"It is good to be home," Mayville said.

Adding, "As beautiful as the Hindu Kush is, there is nothing, nothing more spectacular than these great rolling hills at Fort Riley. We love being back here – it’s just fantastic."

Mayville offered his thanks to MacWillie and Rivera, who served as the division’s command team at Fort Riley during the deployment.

Mayville said knowing Fort Riley was in good hands made it easy to focus on the Afghan mission.

"Thank you for your team and for all your hard work," Mayville said.

During the division’s year-long deployment, the headquarters oversaw one of the most challenging and dynamic periods in Afghanistan as it managed the transition from coalition-led operations to posturing coalition forces to successfully transition to the end of mission in 2014.

Big Red One soldiers focused on training Afghan National Security Force soldiers and leaders, providing their counterparts the tools required to deal with the challenges of their nation.

"I can report [the Afghan National Security Forces are] a good force," Mayville said.

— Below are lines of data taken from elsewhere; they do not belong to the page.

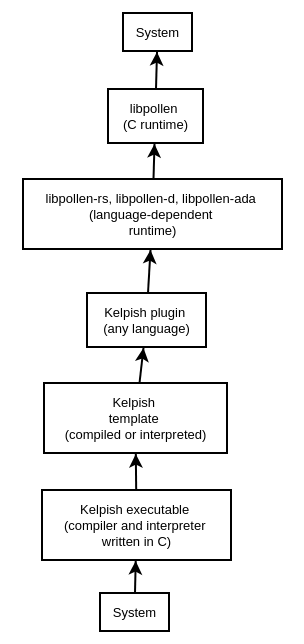
<!DOCTYPE html>
<html lang="en">
<head>
<meta charset="utf-8">
<title>Runtime dependency diagram</title>
<style>
  :root { --ink: #000; --paper: #fff; }
  * { box-sizing: border-box; }
  html, body { margin: 0; }
  body { background: var(--paper); overflow: hidden; }
  .diagram {
    position: relative;
    width: 304px;
    height: 644px;
    overflow: hidden;
    background: var(--paper);
    color: var(--ink);
    font: 13px/16px "Liberation Sans", Arial, sans-serif;
  }
  .connectors { position: absolute; inset: 0; }
  .connectors line { stroke: var(--ink); stroke-width: 2; }
  .connectors marker path { fill: var(--ink); }
  .node {
    position: absolute;
    display: flex;
    align-items: center;
    justify-content: center;
    padding-top: 2px;
    border: 2px solid var(--ink);
    background: var(--paper);
    text-align: center;
    white-space: pre;
  }
  .system-top { left: 122px; top: 12px; width: 71px; height: 40px; }
  .c-runtime { left: 107px; top: 88px; width: 97px; height: 56px; }
  .language-runtime { left: 22px; top: 178px; width: 261px; height: 72px; }
  .plugin { left: 86px; top: 292px; width: 121px; height: 56px; }
  .template { left: 43px; top: 382px; width: 185px; height: 72px; }
  .executable { left: 41px; top: 489px; width: 191px; height: 72px; }
  .system-bottom { left: 99px; top: 592px; width: 71px; height: 40px; }
</style>
</head>
<body>
<main class="diagram">
  <svg class="connectors" width="304" height="644" viewBox="0 0 304 644" aria-hidden="true">
    <defs>
      <marker id="arrowhead" markerUnits="userSpaceOnUse" markerWidth="16" markerHeight="16" refX="15" refY="8" orient="auto">
        <path d="M15 8L1 15L4.5 8L1 1Z"/>
      </marker>
    </defs>
    <g marker-end="url(#arrowhead)">
      <line x1="156" y1="89" x2="157" y2="52" marker-end="url(#arrowhead)"/>
      <line x1="153.5" y1="179" x2="154.5" y2="144" marker-end="url(#arrowhead)"/>
      <line x1="148" y1="293" x2="150.5" y2="250" marker-end="url(#arrowhead)"/>
      <line x1="139.5" y1="383" x2="143.5" y2="348" marker-end="url(#arrowhead)"/>
      <line x1="136.2" y1="490" x2="135.8" y2="454" marker-end="url(#arrowhead)"/>
      <line x1="135" y1="593" x2="135.7" y2="561" marker-end="url(#arrowhead)"/>
    </g>
  </svg>

  <div class="node system-top">System</div>
  <div class="node c-runtime">libpollen <br>(C runtime)</div>
  <div class="node language-runtime">libpollen-rs, libpollen-d, libpollen-ada <br>(language-dependent <br>runtime)</div>
  <div class="node plugin">Kelpish plugin <br>(any language)</div>
  <div class="node template">Kelpish <br>template <br>(compiled or interpreted)</div>
  <div class="node executable">Kelpish executable <br>(compiler and interpreter <br>written in C)</div>
  <div class="node system-bottom">System</div>
</main>
</body>
</html>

"They are taking the lead and we are very proud of what they are doing. They still have work [to do], and they are going to need our assistance in the months to come. But they are very proud of what they are doing and they should be."

Kansas Gov. Sam Brownback attended the uncasing ceremony and offered his thanks to the troops of the Big Red One.

"It’s good to have you home where you belong," Brownback said. "We are delighted to have you back."

The Big Red One transferred control of RC-East to the 101st Airborne Division (Airmobile), Fort Campbell, Ky., and furled the division colors during a ceremony March 14 at Bagram Airfield, Afghanistan.

During that ceremony, Mayville praised the growing confidence and competence of the Afghan National Security Forces, noting that these forces are at a point where they cannot lose – and the Taliban cannot win.

"Success in Afghanistan is now measured by what our Afghan partners can do rather than what we as a coalition do," Mayville said.

Adding, "What is done here matters to the safety and well-being of the Afghan people, and it matters to the citizens of nations who have sent their sons and daughters here to stand with the Afghans."